Down to the last line, write out the entries below exactly and omit all pictures.

■ **LISTED RECORDS**:
□ □ □ □

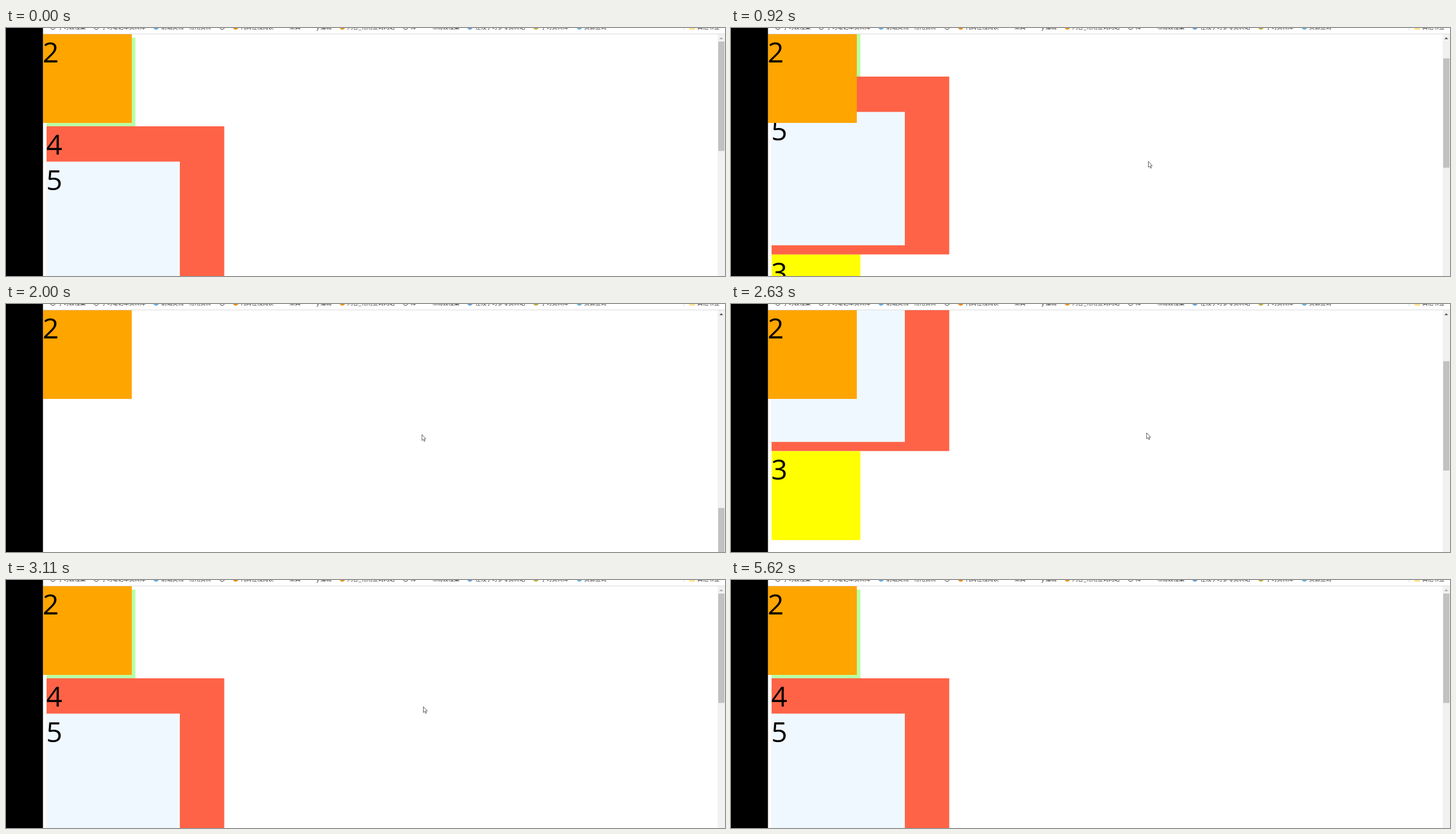
These frames come from a looping animation (1274x439 px, 5.69 s). An HTML page:

```html
<!DOCTYPE html>
<html lang="zh">
<head>
<meta charset="utf-8">
<title>Fixed box while scrolling</title>
<style>
  html, body { margin: 0; width: 100%; height: 100%; overflow: hidden; background: #fff; }
  body > * { position: absolute; }
  svg { left: 0; top: 0; width: 1274px; height: 439px; }
  svg text { font: 50px "Open Sans", "Noto Sans", sans-serif; }
  #marks {
    left: 78px; top: -9px; height: 14px; display: flex; align-items: center; gap: 14px;
    white-space: nowrap; color: #333;
    font: 9.8px/14px "Noto Sans CJK SC", "Noto Sans CJK", sans-serif;
  }
  #marks span { display: flex; align-items: center; gap: 4px; }
  #marks i { width: 10px; height: 10px; border-radius: 50%; box-sizing: border-box; }
  #marks .ring { border: 1.5px solid #333; }
  #marks .other { position: absolute; left: 1133px; }
  #marks .other i { border-radius: 1px; }
</style>
</head>
<body>
<svg viewBox="0 0 1274 439">
  <defs><clipPath id="view"><rect x="65" y="10.6" width="1196" height="429"/></clipPath></defs>
  <g clip-path="url(#view)">
    <g id="page"></g>
    <g id="fixed"></g>
  </g>
  <path d="M65 10.5H1274M1201.5 0V4" stroke="#d8dadd"/>
  <rect x="1261" y="11" width="13" height="428" fill="#f0f1f1"/>
  <path id="up" d="M1264.2 19.8L1267.4 16.2L1270.6 19.8Z"/>
  <rect id="thumb" x="1262" y="24" width="11" height="193.6" fill="#c1c1c1"/>
  <rect width="65.5" height="439"/>
  <path id="cursor" d="M0 0V10.6L2.4 8.5L4 12.2L5.5 11.5L4 7.9H7Z"
        fill="#fff" stroke="#333" stroke-width=".8" stroke-linejoin="round"/>
</svg>
<div id="marks"></div>
<script>
  const LOOP = 5690, START = 170, STEP = 68.2;
  const UNIT = 78.7, LEFT = 71.9;
  const $ = id => document.getElementById(id);

  // A square measured in units, with its number at the top left
  function box(parent, n, x, y, units, fill) {
    const size = units * UNIT;
    $(parent).innerHTML += `<rect x="${x}" y="${y}" width="${size}" height="${size}" fill="${fill}"/>
      <text x="${x - 0.6}" y="${y + 50}">${n}</text>`;
  }
  box("page", 1, LEFT, 17, 2, "#b9ffa4");
  box("page", 4, LEFT, 174, 4, "#ff6347");
  box("page", 5, LEFT, 236.5, 3, "#f0f8ff");
  box("page", 3, LEFT, 489, 2, "#ff0");
  box("fixed", 2, 65.5, 10.6, 2, "#ffa500");

  // Bookmark row, flowing from the left and cut off by the top edge
  function mark(label, color = "", cls = "") {
    const icon = color ? `style="background:${color}"` : `class="ring"`;
    $("marks").innerHTML += `<span class="${cls}"><i ${icon}></i>${label}</span>`;
  }
  mark("学习教程集");
  mark("学习笔记本资料库");
  mark("前端文档·常用资料", "#6aa9dc");
  mark("");
  mark("代码在线阅读", "#e98a1c");
  mark("工具", "#fff");
  mark("y 编辑", "#fff");
  mark("问答_常用查询网站", "#e9921f");
  mark("样");
  mark("布局教程集", "#fff");
  mark("在线学习参考资料站", "#6f9fd0");
  mark("学习资料库", "#b5b042");
  mark("资源查询", "#6bb0d0");
  mark("其他书签", "#ffe08a", "other");

  // Keys are [step, value...]
  const scroll = [[9, 0], [11, 88], [16, 321], [23, 997], [29, 997], [36, 228.5], [41, 0]];
  const path = [
    [0, 1218, 430], [5, 739.5, 236], [11, 739.5, 236], [16, 737, 232], [27, 737, 231],
    [36, 736.5, 228], [43, 739.5, 224], [49, 741.5, 222.5], [58, 1036, 338.5], [67, 1229, 437]
  ];

  function at(keys, step) {
    const n = keys.findIndex(k => k[0] > step);
    const b = keys.at(n), a = n > 0 ? keys[n - 1] : b;
    const p = a === b ? 0 : (step - a[0]) / (b[0] - a[0]);
    return a.slice(1).map((v, j) => v + (b[j + 1] - v) * p);
  }

  function draw(ms) {
    const step = Math.floor((ms - START) / STEP + 0.2);
    const [y] = at(scroll, step), [cx, cy] = at(path, step);
    $("page").setAttribute("transform", `translate(0 ${-y})`);
    $("thumb").setAttribute("y", 24 + y * 0.338);
    $("up").setAttribute("fill", y > 0 ? "#505050" : "#a8a8a8");
    $("cursor").setAttribute("transform", `translate(${cx} ${cy})`);
    $("cursor").setAttribute("visibility", step >= 0 && step < 68 ? "visible" : "hidden");
  }

  const t0 = performance.now();
  function tick() {
    draw((performance.now() - t0) % LOOP);
    requestAnimationFrame(tick);
  }
  tick();
</script>
</body>
</html>
```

□ □ □ □

■ **EXERCISE RESULT**:
These frames come from a looping animation (1274x439 px, 5.69 s). An HTML page:

```html
<!DOCTYPE html>
<html lang="zh">
<head>
<meta charset="utf-8">
<title>Fixed box while scrolling</title>
<style>
  html, body { margin: 0; width: 100%; height: 100%; overflow: hidden; background: #fff; }
  body > * { position: absolute; }
  svg { left: 0; top: 0; width: 1274px; height: 439px; }
  svg text { font: 50px "Open Sans", "Noto Sans", sans-serif; }
  #marks {
    left: 78px; top: -9px; height: 14px; display: flex; align-items: center; gap: 14px;
    white-space: nowrap; color: #333;
    font: 9.8px/14px "Noto Sans CJK SC", "Noto Sans CJK", sans-serif;
  }
  #marks span { display: flex; align-items: center; gap: 4px; }
  #marks i { width: 10px; height: 10px; border-radius: 50%; box-sizing: border-box; }
  #marks .ring { border: 1.5px solid #333; }
  #marks .other { position: absolute; left: 1133px; }
  #marks .other i { border-radius: 1px; }
</style>
</head>
<body>
<svg viewBox="0 0 1274 439">
  <defs><clipPath id="view"><rect x="65" y="10.6" width="1196" height="429"/></clipPath></defs>
  <g clip-path="url(#view)">
    <g id="page"></g>
    <g id="fixed"></g>
  </g>
  <path d="M65 10.5H1274M1201.5 0V4" stroke="#d8dadd"/>
  <rect x="1261" y="11" width="13" height="428" fill="#f0f1f1"/>
  <path id="up" d="M1264.2 19.8L1267.4 16.2L1270.6 19.8Z"/>
  <rect id="thumb" x="1262" y="24" width="11" height="193.6" fill="#c1c1c1"/>
  <rect width="65.5" height="439"/>
  <path id="cursor" d="M0 0V10.6L2.4 8.5L4 12.2L5.5 11.5L4 7.9H7Z"
        fill="#fff" stroke="#333" stroke-width=".8" stroke-linejoin="round"/>
</svg>
<div id="marks"></div>
<script>
  const LOOP = 5690, START = 170, STEP = 68.2;
  const UNIT = 78.7, LEFT = 71.9;
  const $ = id => document.getElementById(id);

  // A square measured in units, with its number at the top left
  function box(parent, n, x, y, units, fill) {
    const size = units * UNIT;
    $(parent).innerHTML += `<rect x="${x}" y="${y}" width="${size}" height="${size}" fill="${fill}"/>
      <text x="${x - 0.6}" y="${y + 50}">${n}</text>`;
  }
  box("page", 1, LEFT, 17, 2, "#b9ffa4");
  box("page", 4, LEFT, 174, 4, "#ff6347");
  box("page", 5, LEFT, 236.5, 3, "#f0f8ff");
  box("page", 3, LEFT, 489, 2, "#ff0");
  box("fixed", 2, 65.5, 10.6, 2, "#ffa500");

  // Bookmark row, flowing from the left and cut off by the top edge
  function mark(label, color = "", cls = "") {
    const icon = color ? `style="background:${color}"` : `class="ring"`;
    $("marks").innerHTML += `<span class="${cls}"><i ${icon}></i>${label}</span>`;
  }
  mark("学习教程集");
  mark("学习笔记本资料库");
  mark("前端文档·常用资料", "#6aa9dc");
  mark("");
  mark("代码在线阅读", "#e98a1c");
  mark("工具", "#fff");
  mark("y 编辑", "#fff");
  mark("问答_常用查询网站", "#e9921f");
  mark("样");
  mark("布局教程集", "#fff");
  mark("在线学习参考资料站", "#6f9fd0");
  mark("学习资料库", "#b5b042");
  mark("资源查询", "#6bb0d0");
  mark("其他书签", "#ffe08a", "other");

  // Keys are [step, value...]
  const scroll = [[9, 0], [11, 88], [16, 321], [23, 997], [29, 997], [36, 228.5], [41, 0]];
  const path = [
    [0, 1218, 430], [5, 739.5, 236], [11, 739.5, 236], [16, 737, 232], [27, 737, 231],
    [36, 736.5, 228], [43, 739.5, 224], [49, 741.5, 222.5], [58, 1036, 338.5], [67, 1229, 437]
  ];

  function at(keys, step) {
    const n = keys.findIndex(k => k[0] > step);
    const b = keys.at(n), a = n > 0 ? keys[n - 1] : b;
    const p = a === b ? 0 : (step - a[0]) / (b[0] - a[0]);
    return a.slice(1).map((v, j) => v + (b[j + 1] - v) * p);
  }

  function draw(ms) {
    const step = Math.floor((ms - START) / STEP + 0.2);
    const [y] = at(scroll, step), [cx, cy] = at(path, step);
    $("page").setAttribute("transform", `translate(0 ${-y})`);
    $("thumb").setAttribute("y", 24 + y * 0.338);
    $("up").setAttribute("fill", y > 0 ? "#505050" : "#a8a8a8");
    $("cursor").setAttribute("transform", `translate(${cx} ${cy})`);
    $("cursor").setAttribute("visibility", step >= 0 && step < 68 ? "visible" : "hidden");
  }

  const t0 = performance.now();
  function tick() {
    draw((performance.now() - t0) % LOOP);
    requestAnimationFrame(tick);
  }
  tick();
</script>
</body>
</html>
```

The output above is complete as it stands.